### Exercise:
The required output is the lines below from the line containing "<title>Blue hair</title>" to the line containing "236C112 258 124", inclusive, retyped exactly. No other lines belong in it.
╭─ Record set
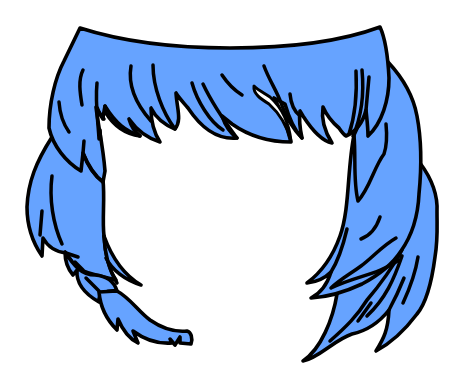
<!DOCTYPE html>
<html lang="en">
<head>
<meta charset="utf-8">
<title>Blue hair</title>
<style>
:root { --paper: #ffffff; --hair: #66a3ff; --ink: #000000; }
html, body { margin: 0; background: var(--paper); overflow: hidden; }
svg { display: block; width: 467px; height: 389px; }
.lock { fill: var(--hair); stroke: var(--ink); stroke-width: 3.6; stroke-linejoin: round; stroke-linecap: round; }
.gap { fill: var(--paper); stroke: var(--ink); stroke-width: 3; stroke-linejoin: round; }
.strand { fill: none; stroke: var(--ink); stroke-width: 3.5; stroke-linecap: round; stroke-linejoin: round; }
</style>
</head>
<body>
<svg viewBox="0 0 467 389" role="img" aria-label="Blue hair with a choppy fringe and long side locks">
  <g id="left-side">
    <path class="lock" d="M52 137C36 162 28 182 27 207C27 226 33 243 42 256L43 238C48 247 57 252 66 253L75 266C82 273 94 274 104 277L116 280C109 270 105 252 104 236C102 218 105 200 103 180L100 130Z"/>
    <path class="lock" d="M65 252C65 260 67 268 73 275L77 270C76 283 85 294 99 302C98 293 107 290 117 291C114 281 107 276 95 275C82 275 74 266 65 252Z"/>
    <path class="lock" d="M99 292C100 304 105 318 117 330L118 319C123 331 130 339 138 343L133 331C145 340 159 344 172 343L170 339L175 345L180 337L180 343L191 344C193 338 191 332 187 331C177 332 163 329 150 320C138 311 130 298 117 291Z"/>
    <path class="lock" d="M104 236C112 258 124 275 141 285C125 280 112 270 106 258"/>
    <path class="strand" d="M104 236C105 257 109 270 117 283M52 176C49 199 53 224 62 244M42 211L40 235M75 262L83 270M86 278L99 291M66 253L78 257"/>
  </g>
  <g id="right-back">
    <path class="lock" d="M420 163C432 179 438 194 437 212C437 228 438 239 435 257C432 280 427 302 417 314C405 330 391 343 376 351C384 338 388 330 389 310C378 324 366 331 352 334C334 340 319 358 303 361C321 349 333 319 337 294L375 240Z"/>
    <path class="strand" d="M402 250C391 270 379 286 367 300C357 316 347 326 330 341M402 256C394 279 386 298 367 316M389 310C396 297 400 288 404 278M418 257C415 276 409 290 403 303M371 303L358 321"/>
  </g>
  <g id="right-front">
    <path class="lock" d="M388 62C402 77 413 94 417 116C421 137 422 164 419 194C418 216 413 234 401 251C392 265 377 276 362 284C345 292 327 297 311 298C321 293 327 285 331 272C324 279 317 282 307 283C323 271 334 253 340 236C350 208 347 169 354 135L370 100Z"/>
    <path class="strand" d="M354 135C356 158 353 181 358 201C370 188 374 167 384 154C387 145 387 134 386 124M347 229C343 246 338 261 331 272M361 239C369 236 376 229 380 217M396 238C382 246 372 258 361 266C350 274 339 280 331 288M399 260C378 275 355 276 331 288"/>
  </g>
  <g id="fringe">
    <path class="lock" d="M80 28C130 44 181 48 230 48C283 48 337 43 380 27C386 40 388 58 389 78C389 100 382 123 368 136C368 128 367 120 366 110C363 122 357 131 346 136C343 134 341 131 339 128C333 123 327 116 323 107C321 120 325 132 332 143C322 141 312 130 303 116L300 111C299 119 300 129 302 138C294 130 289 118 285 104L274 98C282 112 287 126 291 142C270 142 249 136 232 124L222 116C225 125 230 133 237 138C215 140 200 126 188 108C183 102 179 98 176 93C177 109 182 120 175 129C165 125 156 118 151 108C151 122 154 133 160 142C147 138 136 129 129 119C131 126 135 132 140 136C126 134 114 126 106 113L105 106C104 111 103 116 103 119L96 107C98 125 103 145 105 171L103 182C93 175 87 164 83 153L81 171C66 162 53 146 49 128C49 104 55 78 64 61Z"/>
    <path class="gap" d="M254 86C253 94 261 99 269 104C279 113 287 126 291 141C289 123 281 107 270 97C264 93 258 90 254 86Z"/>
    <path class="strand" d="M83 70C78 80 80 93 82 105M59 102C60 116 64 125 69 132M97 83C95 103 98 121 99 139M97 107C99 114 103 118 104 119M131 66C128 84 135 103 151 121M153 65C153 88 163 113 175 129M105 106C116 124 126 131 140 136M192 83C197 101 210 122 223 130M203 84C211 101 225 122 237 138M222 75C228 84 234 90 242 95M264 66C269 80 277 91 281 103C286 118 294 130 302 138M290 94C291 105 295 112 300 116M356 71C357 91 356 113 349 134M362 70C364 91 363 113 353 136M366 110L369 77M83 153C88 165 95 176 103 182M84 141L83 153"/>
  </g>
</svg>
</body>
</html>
╰─
### Your solution:
<title>Blue hair</title>
<style>
:root { --paper: #ffffff; --hair: #66a3ff; --ink: #000000; }
html, body { margin: 0; background: var(--paper); overflow: hidden; }
svg { display: block; width: 467px; height: 389px; }
.lock { fill: var(--hair); stroke: var(--ink); stroke-width: 3.6; stroke-linejoin: round; stroke-linecap: round; }
.gap { fill: var(--paper); stroke: var(--ink); stroke-width: 3; stroke-linejoin: round; }
.strand { fill: none; stroke: var(--ink); stroke-width: 3.5; stroke-linecap: round; stroke-linejoin: round; }
</style>
</head>
<body>
<svg viewBox="0 0 467 389" role="img" aria-label="Blue hair with a choppy fringe and long side locks">
  <g id="left-side">
    <path class="lock" d="M52 137C36 162 28 182 27 207C27 226 33 243 42 256L43 238C48 247 57 252 66 253L75 266C82 273 94 274 104 277L116 280C109 270 105 252 104 236C102 218 105 200 103 180L100 130Z"/>
    <path class="lock" d="M65 252C65 260 67 268 73 275L77 270C76 283 85 294 99 302C98 293 107 290 117 291C114 281 107 276 95 275C82 275 74 266 65 252Z"/>
    <path class="lock" d="M99 292C100 304 105 318 117 330L118 319C123 331 130 339 138 343L133 331C145 340 159 344 172 343L170 339L175 345L180 337L180 343L191 344C193 338 191 332 187 331C177 332 163 329 150 320C138 311 130 298 117 291Z"/>
    <path class="lock" d="M104 236C112 258 124 275 141 285C125 280 112 270 106 258"/>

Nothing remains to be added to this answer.